◆ **Task prompt**:
In the records below, find the line containing "250C50 247 48" and retype it and every line after it exactly, adding nothing.
==== Material for the task ====
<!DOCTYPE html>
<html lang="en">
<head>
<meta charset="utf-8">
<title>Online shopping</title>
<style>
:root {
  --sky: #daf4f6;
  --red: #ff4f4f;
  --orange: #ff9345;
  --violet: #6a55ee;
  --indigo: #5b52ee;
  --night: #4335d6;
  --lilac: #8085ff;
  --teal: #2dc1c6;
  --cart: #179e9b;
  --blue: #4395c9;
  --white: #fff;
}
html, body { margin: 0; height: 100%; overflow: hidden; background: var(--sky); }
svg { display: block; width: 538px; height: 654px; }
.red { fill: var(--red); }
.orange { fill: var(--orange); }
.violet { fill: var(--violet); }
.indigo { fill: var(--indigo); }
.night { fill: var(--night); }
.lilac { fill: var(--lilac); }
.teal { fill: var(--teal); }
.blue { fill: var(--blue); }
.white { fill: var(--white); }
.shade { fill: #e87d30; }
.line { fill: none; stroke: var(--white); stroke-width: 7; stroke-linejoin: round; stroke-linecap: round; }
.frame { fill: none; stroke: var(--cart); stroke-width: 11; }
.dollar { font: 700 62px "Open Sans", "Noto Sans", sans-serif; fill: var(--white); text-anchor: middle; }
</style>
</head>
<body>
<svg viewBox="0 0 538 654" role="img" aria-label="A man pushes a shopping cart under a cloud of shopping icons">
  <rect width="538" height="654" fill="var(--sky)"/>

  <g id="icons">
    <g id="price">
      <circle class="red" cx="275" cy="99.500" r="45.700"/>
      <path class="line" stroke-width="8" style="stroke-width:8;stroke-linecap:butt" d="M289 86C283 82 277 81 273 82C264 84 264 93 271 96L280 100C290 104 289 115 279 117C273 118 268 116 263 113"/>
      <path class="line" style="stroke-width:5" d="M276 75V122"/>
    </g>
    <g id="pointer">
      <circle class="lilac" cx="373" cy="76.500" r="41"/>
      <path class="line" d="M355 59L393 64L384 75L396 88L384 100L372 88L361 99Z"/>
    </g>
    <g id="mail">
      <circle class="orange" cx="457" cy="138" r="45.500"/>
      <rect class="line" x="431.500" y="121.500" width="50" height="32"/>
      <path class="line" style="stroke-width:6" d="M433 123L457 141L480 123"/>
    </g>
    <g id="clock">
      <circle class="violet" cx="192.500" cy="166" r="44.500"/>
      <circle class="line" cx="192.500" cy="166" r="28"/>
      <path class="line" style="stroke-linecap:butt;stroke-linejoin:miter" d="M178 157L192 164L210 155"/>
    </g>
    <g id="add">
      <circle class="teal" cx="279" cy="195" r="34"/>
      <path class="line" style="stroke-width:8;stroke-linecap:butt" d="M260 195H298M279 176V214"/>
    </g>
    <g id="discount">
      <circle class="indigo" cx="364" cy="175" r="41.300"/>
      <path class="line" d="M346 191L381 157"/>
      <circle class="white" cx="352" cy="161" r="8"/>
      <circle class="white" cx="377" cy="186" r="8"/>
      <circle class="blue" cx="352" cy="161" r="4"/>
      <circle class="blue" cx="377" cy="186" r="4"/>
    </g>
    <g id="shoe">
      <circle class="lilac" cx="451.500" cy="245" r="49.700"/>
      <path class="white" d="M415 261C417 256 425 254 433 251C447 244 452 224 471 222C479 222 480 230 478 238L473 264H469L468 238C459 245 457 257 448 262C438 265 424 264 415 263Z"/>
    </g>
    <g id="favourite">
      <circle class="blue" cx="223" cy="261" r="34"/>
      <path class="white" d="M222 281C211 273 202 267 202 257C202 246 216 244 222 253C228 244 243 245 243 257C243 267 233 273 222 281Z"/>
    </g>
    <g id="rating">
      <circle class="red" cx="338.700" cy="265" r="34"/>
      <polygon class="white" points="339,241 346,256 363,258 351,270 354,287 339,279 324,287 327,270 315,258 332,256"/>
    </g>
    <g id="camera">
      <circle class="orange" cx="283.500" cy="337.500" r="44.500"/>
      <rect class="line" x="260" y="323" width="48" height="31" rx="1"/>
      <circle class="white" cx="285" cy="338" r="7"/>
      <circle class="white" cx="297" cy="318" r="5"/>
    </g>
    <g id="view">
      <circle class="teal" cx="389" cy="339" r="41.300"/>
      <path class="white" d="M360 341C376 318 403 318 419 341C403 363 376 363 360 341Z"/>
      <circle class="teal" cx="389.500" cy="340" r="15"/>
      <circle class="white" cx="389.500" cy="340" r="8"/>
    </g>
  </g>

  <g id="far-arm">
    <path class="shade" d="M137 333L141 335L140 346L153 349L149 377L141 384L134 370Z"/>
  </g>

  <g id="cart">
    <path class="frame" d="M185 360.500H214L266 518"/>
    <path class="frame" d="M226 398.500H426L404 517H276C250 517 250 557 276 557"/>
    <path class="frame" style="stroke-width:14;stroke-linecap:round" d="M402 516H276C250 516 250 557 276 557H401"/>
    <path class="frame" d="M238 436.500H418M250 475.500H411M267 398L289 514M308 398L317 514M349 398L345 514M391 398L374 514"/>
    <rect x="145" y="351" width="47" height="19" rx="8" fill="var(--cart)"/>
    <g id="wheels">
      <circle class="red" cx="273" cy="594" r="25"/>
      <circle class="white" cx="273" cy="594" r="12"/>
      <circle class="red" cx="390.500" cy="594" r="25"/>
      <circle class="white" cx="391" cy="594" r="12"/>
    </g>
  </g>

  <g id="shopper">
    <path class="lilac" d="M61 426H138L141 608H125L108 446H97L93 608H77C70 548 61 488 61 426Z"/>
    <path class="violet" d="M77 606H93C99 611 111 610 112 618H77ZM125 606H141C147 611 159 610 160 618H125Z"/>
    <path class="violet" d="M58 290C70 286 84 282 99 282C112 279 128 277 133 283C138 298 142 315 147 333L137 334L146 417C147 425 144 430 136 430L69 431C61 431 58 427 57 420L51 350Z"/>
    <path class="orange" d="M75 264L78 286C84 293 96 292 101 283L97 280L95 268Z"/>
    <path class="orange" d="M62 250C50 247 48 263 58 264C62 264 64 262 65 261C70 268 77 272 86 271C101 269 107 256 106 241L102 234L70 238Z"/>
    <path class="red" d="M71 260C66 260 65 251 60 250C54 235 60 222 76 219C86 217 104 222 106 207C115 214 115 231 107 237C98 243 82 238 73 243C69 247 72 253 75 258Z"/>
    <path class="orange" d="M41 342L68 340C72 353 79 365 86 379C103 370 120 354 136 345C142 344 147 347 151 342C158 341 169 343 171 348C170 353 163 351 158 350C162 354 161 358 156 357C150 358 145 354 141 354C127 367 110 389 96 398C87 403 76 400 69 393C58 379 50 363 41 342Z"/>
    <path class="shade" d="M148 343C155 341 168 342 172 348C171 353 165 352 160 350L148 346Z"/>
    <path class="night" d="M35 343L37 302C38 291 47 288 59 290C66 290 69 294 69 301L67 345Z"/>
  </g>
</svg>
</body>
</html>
====
◆ **Answer to this exercise**:
    <path class="orange" d="M62 250C50 247 48 263 58 264C62 264 64 262 65 261C70 268 77 272 86 271C101 269 107 256 106 241L102 234L70 238Z"/>
    <path class="red" d="M71 260C66 260 65 251 60 250C54 235 60 222 76 219C86 217 104 222 106 207C115 214 115 231 107 237C98 243 82 238 73 243C69 247 72 253 75 258Z"/>
    <path class="orange" d="M41 342L68 340C72 353 79 365 86 379C103 370 120 354 136 345C142 344 147 347 151 342C158 341 169 343 171 348C170 353 163 351 158 350C162 354 161 358 156 357C150 358 145 354 141 354C127 367 110 389 96 398C87 403 76 400 69 393C58 379 50 363 41 342Z"/>
    <path class="shade" d="M148 343C155 341 168 342 172 348C171 353 165 352 160 350L148 346Z"/>
    <path class="night" d="M35 343L37 302C38 291 47 288 59 290C66 290 69 294 69 301L67 345Z"/>
  </g>
</svg>
</body>
</html>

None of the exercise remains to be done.